■ EXERCISE MATERIALS ■
>>
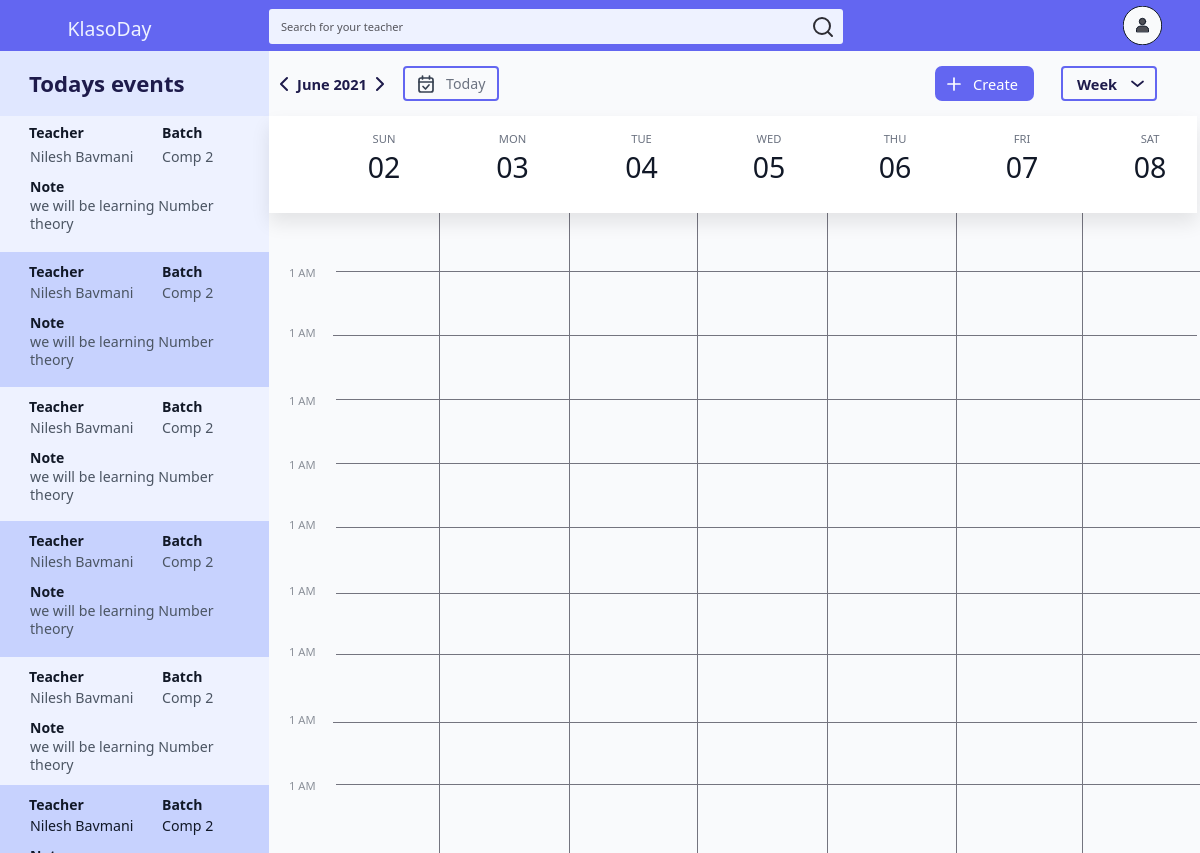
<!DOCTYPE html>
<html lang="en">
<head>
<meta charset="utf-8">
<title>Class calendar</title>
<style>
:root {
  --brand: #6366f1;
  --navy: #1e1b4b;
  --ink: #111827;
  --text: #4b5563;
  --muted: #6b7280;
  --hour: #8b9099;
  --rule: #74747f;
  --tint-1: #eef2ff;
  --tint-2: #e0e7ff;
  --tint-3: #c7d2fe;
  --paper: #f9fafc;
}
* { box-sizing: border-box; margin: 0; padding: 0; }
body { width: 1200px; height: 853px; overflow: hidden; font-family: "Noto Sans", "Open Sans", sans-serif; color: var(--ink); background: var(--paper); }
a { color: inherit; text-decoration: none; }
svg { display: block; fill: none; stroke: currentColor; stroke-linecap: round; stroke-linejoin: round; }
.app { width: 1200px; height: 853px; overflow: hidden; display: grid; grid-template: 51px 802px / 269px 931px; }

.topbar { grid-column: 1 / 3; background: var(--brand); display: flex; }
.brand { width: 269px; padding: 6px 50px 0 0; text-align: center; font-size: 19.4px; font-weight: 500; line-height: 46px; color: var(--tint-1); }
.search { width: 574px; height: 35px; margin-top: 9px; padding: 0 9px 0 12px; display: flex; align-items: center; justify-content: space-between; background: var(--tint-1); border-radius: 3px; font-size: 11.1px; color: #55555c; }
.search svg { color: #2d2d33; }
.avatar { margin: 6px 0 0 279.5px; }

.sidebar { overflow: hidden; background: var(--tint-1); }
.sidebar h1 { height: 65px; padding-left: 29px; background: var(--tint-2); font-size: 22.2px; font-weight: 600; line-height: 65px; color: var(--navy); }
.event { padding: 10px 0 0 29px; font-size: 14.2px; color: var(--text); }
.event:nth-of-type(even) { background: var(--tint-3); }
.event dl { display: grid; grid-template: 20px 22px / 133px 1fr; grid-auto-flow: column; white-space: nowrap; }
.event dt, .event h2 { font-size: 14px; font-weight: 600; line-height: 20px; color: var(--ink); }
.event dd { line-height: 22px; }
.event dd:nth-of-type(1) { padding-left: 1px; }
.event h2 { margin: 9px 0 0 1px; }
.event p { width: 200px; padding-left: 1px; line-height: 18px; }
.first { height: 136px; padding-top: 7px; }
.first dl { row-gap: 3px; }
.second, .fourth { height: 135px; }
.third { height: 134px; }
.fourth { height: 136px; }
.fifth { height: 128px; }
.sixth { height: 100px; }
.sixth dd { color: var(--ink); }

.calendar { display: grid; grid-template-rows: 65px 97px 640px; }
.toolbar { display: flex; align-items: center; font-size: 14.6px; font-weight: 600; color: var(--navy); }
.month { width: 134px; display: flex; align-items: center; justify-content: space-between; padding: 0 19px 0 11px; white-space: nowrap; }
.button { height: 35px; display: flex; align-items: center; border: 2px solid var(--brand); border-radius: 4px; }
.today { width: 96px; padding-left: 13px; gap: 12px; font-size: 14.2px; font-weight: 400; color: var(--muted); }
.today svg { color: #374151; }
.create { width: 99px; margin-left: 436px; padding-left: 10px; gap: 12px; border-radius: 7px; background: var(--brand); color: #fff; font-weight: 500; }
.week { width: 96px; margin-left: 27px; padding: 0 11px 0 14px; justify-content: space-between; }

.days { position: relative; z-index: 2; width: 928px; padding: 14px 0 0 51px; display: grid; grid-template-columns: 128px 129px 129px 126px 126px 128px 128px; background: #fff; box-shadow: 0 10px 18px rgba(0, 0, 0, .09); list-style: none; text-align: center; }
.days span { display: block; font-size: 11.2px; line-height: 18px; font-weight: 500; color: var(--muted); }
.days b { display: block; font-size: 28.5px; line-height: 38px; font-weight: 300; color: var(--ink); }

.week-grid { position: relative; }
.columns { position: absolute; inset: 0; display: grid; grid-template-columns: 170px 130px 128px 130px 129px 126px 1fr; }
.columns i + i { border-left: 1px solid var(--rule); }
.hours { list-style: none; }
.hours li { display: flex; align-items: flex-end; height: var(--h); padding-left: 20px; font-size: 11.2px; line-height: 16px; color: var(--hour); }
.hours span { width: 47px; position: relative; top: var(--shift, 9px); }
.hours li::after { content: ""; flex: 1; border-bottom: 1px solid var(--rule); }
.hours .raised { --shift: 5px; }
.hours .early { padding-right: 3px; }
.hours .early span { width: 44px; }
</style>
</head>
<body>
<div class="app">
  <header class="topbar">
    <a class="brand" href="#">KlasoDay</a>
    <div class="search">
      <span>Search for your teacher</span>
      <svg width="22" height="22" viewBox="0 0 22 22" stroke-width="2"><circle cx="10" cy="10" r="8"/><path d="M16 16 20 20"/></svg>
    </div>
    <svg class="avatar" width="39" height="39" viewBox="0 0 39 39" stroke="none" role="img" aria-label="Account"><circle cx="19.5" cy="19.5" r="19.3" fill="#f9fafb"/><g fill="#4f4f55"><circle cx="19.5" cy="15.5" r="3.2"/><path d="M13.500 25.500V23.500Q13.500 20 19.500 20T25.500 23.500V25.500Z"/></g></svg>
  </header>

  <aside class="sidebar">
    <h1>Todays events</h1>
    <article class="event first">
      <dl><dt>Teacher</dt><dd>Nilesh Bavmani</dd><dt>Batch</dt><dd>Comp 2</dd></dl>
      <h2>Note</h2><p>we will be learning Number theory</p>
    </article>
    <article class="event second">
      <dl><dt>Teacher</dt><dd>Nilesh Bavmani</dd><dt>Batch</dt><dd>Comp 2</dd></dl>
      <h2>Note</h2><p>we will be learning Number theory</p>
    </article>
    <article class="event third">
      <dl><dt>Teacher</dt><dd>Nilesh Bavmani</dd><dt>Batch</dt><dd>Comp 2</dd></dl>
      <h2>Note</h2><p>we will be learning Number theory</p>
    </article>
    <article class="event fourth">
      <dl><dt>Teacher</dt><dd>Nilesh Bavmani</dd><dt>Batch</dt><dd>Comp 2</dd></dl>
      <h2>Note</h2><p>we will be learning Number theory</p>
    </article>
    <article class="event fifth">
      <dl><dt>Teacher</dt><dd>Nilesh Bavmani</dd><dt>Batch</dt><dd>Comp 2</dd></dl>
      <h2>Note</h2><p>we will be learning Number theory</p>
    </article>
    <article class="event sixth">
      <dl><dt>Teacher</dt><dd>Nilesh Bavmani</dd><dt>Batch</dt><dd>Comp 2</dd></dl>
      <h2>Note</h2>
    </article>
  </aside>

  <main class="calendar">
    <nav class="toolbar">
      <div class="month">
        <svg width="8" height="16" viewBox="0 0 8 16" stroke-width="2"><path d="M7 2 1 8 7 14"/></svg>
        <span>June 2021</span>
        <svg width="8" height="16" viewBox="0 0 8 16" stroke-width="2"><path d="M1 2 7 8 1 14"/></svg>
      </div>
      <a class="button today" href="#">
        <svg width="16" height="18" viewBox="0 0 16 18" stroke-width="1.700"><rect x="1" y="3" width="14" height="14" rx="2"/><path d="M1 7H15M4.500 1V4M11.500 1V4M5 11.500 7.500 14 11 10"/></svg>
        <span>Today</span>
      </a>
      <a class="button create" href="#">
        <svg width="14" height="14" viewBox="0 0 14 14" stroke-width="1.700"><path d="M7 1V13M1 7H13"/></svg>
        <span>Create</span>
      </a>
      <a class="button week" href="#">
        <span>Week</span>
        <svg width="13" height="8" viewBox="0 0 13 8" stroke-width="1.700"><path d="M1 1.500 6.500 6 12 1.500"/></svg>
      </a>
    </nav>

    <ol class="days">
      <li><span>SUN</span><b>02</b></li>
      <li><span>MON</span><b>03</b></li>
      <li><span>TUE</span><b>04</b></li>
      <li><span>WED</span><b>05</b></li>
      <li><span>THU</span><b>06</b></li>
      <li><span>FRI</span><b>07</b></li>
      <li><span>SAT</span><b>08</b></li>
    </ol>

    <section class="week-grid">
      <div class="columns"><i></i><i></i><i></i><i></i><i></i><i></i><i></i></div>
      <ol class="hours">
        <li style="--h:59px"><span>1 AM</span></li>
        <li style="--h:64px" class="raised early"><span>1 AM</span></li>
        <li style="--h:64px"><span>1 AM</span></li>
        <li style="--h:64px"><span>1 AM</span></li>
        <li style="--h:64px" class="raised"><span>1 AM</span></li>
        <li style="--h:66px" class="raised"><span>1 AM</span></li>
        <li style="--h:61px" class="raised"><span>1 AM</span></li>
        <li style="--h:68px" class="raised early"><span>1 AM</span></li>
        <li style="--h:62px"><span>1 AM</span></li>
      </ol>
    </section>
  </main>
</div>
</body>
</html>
<<
>>
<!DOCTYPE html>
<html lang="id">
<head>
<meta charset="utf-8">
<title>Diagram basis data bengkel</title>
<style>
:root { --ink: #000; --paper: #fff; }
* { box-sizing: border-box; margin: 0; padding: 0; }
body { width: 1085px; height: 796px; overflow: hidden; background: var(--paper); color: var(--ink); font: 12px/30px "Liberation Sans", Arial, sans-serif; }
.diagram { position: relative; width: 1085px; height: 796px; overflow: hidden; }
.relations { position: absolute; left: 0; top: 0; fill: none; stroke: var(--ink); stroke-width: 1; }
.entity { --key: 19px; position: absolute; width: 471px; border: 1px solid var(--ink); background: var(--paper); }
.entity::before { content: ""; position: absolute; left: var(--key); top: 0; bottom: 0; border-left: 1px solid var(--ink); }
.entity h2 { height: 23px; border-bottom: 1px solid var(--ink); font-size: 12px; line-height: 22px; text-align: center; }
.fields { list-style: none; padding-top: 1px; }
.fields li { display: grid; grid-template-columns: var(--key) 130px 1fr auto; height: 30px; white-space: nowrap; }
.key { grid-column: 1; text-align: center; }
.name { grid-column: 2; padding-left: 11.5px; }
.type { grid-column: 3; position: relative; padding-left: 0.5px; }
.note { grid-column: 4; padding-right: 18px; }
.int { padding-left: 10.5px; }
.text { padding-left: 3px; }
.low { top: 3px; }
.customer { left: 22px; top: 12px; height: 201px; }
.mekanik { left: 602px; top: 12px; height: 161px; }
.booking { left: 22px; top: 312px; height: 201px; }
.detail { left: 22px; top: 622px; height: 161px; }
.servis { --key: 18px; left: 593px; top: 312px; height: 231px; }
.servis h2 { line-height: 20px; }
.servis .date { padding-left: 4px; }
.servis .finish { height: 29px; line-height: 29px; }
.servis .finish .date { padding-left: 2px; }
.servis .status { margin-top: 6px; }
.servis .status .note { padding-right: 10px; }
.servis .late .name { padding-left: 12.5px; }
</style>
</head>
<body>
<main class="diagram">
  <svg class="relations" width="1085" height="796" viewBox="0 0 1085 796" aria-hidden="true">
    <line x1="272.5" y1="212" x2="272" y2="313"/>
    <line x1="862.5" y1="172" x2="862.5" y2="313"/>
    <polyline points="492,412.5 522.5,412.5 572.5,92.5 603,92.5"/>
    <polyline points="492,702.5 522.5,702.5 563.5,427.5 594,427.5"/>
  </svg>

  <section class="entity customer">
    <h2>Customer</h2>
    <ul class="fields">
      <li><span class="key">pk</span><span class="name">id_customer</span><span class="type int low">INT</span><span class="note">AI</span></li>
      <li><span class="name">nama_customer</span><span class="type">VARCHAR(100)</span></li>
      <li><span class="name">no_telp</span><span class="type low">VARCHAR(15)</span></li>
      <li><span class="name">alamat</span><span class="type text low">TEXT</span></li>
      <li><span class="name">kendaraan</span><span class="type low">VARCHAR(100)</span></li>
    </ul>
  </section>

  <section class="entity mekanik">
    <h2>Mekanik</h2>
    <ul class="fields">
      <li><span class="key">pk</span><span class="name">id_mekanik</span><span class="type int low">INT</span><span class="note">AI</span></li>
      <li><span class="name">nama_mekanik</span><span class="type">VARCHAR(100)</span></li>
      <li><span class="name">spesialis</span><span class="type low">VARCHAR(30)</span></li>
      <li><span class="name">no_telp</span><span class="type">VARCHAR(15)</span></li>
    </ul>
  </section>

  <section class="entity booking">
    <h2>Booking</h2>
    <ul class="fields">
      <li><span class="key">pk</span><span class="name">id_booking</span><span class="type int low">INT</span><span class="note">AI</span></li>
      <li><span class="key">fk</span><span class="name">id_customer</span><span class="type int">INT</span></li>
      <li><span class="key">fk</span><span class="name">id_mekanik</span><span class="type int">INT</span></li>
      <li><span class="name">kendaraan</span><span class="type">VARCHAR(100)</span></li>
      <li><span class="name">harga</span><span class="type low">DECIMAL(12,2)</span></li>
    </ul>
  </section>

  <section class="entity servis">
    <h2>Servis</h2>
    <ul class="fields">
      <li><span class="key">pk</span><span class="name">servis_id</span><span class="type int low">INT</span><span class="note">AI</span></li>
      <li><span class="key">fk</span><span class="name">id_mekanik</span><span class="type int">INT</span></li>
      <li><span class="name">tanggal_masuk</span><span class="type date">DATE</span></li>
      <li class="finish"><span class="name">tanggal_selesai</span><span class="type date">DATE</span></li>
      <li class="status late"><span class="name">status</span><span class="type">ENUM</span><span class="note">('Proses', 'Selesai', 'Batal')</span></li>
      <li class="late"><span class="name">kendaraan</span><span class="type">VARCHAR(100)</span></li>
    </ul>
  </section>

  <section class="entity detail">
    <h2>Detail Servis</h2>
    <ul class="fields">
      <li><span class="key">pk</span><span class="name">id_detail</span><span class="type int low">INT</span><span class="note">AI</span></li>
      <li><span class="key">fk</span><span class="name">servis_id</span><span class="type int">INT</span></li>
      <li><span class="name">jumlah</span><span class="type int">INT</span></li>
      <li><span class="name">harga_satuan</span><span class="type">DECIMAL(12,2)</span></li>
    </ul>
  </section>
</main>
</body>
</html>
<<
■ WORK TASK ■
In the listing, return each line containing the string "main".

■ SOLUTION TO THIS TASK ■
  <main class="calendar">
  </main>
<main class="diagram">
</main>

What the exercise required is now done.